| TASK INSTRUCTIONS |
Each line of the material that mentions the word "head" is to be copied.

| RECORDS SHOWN |
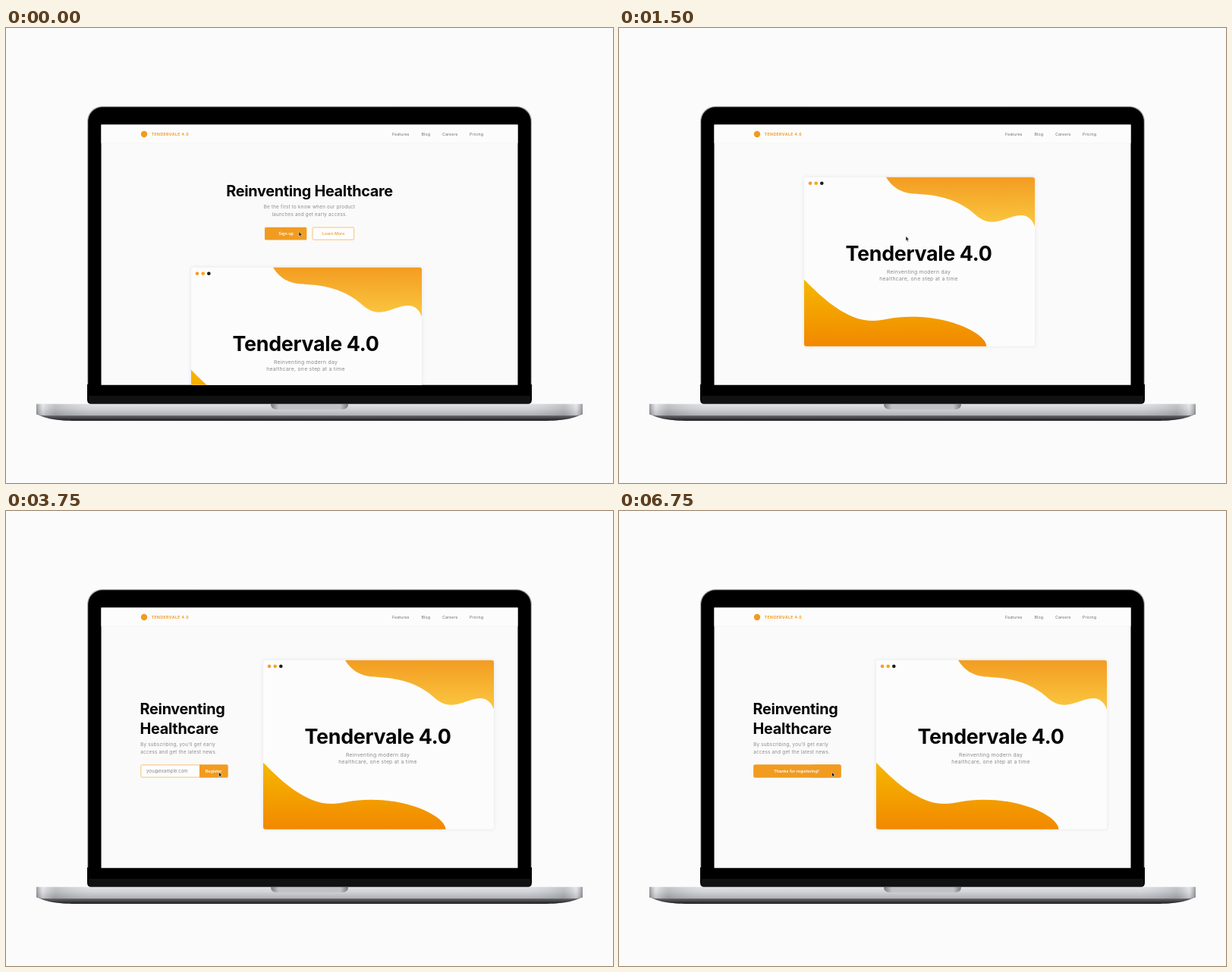
Recreate the animation shown at these times as an HTML page. Size 800 by 600 pixels, loop 8.25 s.

```html
<!DOCTYPE html>
<html lang="en">
<head>
<meta charset="utf-8">
<title>Landing page on a laptop</title>
<style>
html, body { margin: 0; width: 100%; height: 100%; overflow: hidden; background: #fbfbfb; }
svg { display: block; width: 100vw; height: 100vh; }
text { font-family: Inter, "Open Sans", sans-serif; }
.head { font-size: 19.8px; font-weight: 700; letter-spacing: -.28px; fill: #050505; }
.big { font-size: 26.8px; font-weight: 700; letter-spacing: -.3px; fill: #050505; }
.para { font-size: 6.2px; letter-spacing: .28px; fill: #8a8a8a; }
.sub { font-size: 6.8px; letter-spacing: .28px; fill: #8a8a8a; }
.nav { font-size: 5.3px; letter-spacing: .1px; fill: #707070; }
.brand { font-size: 5px; font-weight: 700; letter-spacing: .52px; fill: #f39a1e; }
.label { font-size: 5.3px; font-weight: 600; letter-spacing: .05px; fill: #fff; }
.mail { font-size: 5.9px; letter-spacing: .1px; fill: #858585; }
.mid { text-anchor: middle; }
.fill { fill: #f19b20; }
.line { fill: #fdfdfd; stroke: #f6bb66; stroke-width: .9; }
</style>
</head>
<body>
<svg viewBox="0 0 800 600">
  <defs>
    <linearGradient id="topWave" x2="0" y2="1">
      <stop stop-color="#f39c22"/><stop offset="1" stop-color="#fac840"/>
    </linearGradient>
    <linearGradient id="lowWave" x2="0" y2="1">
      <stop stop-color="#f5b800"/><stop offset="1" stop-color="#f28800"/>
    </linearGradient>
    <linearGradient id="silver" x2="0" y2="1">
      <stop stop-color="#dddfe3"/><stop offset=".4" stop-color="#cdcfd4"/><stop offset="1" stop-color="#a6a8ae"/>
    </linearGradient>
    <linearGradient id="ends">
      <stop stop-color="#555" stop-opacity=".5"/>
      <stop offset=".012" stop-color="#fff" stop-opacity=".3"/>
      <stop offset=".035" stop-color="#666" stop-opacity=".2"/>
      <stop offset=".1" stop-color="#fff" stop-opacity=".1"/>
      <stop offset=".9" stop-color="#fff" stop-opacity=".1"/>
      <stop offset=".965" stop-color="#666" stop-opacity=".2"/>
      <stop offset=".988" stop-color="#fff" stop-opacity=".3"/>
      <stop offset="1" stop-color="#555" stop-opacity=".5"/>
    </linearGradient>
    <linearGradient id="under" x2="0" y2="1">
      <stop offset=".55" stop-color="#77787c"/><stop offset="1" stop-color="#1c1c1e"/>
    </linearGradient>
    <linearGradient id="notch">
      <stop stop-color="#77787c"/><stop offset=".1" stop-color="#c0c2c6"/>
      <stop offset=".9" stop-color="#c0c2c6"/><stop offset="1" stop-color="#77787c"/>
    </linearGradient>
    <filter id="soft" x="-10%" y="-10%" width="120%" height="120%"><feGaussianBlur stdDeviation="2"/></filter>
    <clipPath id="screen"><rect x="125.5" y="127.6" width="549" height="343.2"/></clipPath>
    <path id="base" d="M40 495.7H760V509.5Q755 511 740 511H60Q45 511 40 509.5Z"/>
  </defs>

  <!-- laptop lid -->
  <rect x="107" y="103" width="586" height="393" rx="20" fill="#b5b6b9"/>
  <rect x="108.2" y="104.2" width="583.6" height="391.8" rx="19" fill="#000"/>
  <path d="M107 470H693V490Q693 496 687 496H113Q107 496 107 490Z" fill="#000"/>
  <path d="M109 485H691V490Q691 496 685 496H115Q109 496 109 490Z" fill="#101113"/>

  <g clip-path="url(#screen)">
    <rect x="125" y="127" width="550" height="345" fill="#fafafa"/>
    <g id="hero">
      <text class="head mid" x="400" y="222">Reinventing Healthcare</text>
      <text class="para mid" x="400" y="238.3">Be the first to know when our product</text>
      <text class="para mid" x="400" y="248.3">launches and get early access.</text>
      <rect class="fill" x="341" y="262.7" width="55.3" height="16.8" rx="1.5"/>
      <text class="label mid" x="369" y="273">Sign up</text>
      <rect class="line" x="404" y="263" width="54.7" height="16.2" rx="1.5"/>
      <text class="label mid" x="431.5" y="273" style="fill:#f2a63b">Learn More</text>
    </g>

    <g id="signup">
      <text class="head" x="176.6" y="268.3">Reinventing</text>
      <text class="head" x="176.6" y="293.8">Healthcare</text>
      <text class="para" x="177.2" y="310.3">By subscribing, you’ll get early</text>
      <text class="para" x="177.2" y="320.3">access and get the latest news.</text>
      <rect class="line" x="177.8" y="334.9" width="114.3" height="16.2" rx="1.5"/>
      <text class="mail" x="185" y="345">you@example.com</text>
      <path class="fill" d="M255 334.5H291Q292.5 334.5 292.5 336V350Q292.5 351.5 291 351.5H255Z"/>
      <text class="label mid" x="273.6" y="345">Register</text>
      <g id="thanks">
        <rect class="fill" x="177.3" y="334.5" width="115.2" height="17" rx="1.5"/>
        <text class="label mid" x="234" y="345">Thanks for registering!</text>
      </g>
    </g>

    <g id="card">
      <rect x="-1" y="-1" width="306" height="225" rx="4" fill="#000" opacity=".06" filter="url(#soft)"/>
      <rect width="304" height="223" rx="3" fill="#fcfcfc"/>
      <path fill="url(#topWave)" d="M108 0C119 18 134 22 154 22.5C182 24 206 32 224 48C234 57 242 61 256 58C272 55 294 39 304 65V3Q304 0 301 0Z"/>
      <path fill="url(#lowWave)" d="M0 135C28 164 62 193 96 189C102 189 118 184 142 184C196 184 240 207 240.5 223H3Q0 223 0 220Z"/>
      <circle cx="8" cy="8" r="2.3" fill="#f39a3a"/>
      <circle cx="15.7" cy="8" r="2.3" fill="#f3a90c"/>
      <circle cx="23.3" cy="8" r="2.3" fill="#1c1c1c"/>
      <text class="big mid" x="151" y="110.7">Tendervale 4.0</text>
      <text class="sub mid" x="151" y="127.3">Reinventing modern day</text>
      <text class="sub mid" x="151" y="136.7">healthcare, one step at a time</text>
    </g>

    <rect x="125" y="127" width="550" height="24" fill="#fcfcfc"/>
    <path d="M125 151.5H675" stroke="#f6f6f5"/>
    <circle cx="182" cy="140" r="4.2" fill="#f39a1e"/>
    <text class="brand" x="191.7" y="141.8">TENDERVALE 4.0</text>
    <text class="nav" x="509" y="141.8">Features</text>
    <text class="nav" x="547.5" y="141.8">Blog</text>
    <text class="nav" x="575" y="141.8">Careers</text>
    <text class="nav" x="611" y="142.2">Pricing</text>
    <path id="cursor" d="M0 0V6.2L1.4 5L2.4 7.3L3.5 6.8L2.5 4.6H4.4Z" fill="#111" stroke="#fff" stroke-width=".5"/>
  </g>

  <!-- laptop base -->
  <path d="M40 509C52 515 66 518 92 518H708C734 518 748 515 760 509V500H40Z" fill="url(#under)"/>
  <use href="#base" fill="url(#silver)"/>
  <use href="#base" fill="url(#ends)"/>
  <path d="M349 496H451Q451 503 443 503H357Q349 503 349 496Z" fill="url(#notch)"/>
</svg>
<script>
const LOOP = 8250, STEP = 250;
const el = id => document.getElementById(id);
const [hero, signup, card, thanks, cursor] = ["hero", "signup", "card", "thanks", "cursor"].map(el);

// eased progress between two times
function ease(t, from, to) {
  const p = Math.min(1, Math.max(0, (t - from) / (to - from)));
  return p < .5 ? 4 * p ** 3 : 1 - 4 * (1 - p) ** 3;
}
function place(node, x, y, opacity = 1) {
  node.setAttribute("transform", `translate(${x} ${y})`);
  node.setAttribute("opacity", opacity);
}

function draw(t) {
  const scroll = ease(t, 1000, 1500);
  const slide = ease(t, 1500, 2080);
  const aim = ease(t, 0, 700);
  const move = ease(t, 2500, 3500);
  place(hero, 0, -119 * scroll, 1 - scroll);
  place(card, 244 + 95 * slide, 315.7 - 119 * scroll);
  place(signup, 130 * (1 - slide), 0, slide);
  thanks.setAttribute("opacity", ease(t, 4000, 4500));
  place(cursor, 386 - 8 * aim - 97.5 * move, 268.5 + 6 * aim + 69.7 * move);
}

function tick(now) {
  draw(Math.floor(now % LOOP / STEP) * STEP);
  requestAnimationFrame(tick);
}
draw(0);
requestAnimationFrame(tick);
</script>
</body>
</html>
```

| ANSWER BELOW |
<head>
.head { font-size: 19.8px; font-weight: 700; letter-spacing: -.28px; fill: #050505; }
</head>
      <text class="head mid" x="400" y="222">Reinventing Healthcare</text>
      <text class="head" x="176.6" y="268.3">Reinventing</text>
      <text class="head" x="176.6" y="293.8">Healthcare</text>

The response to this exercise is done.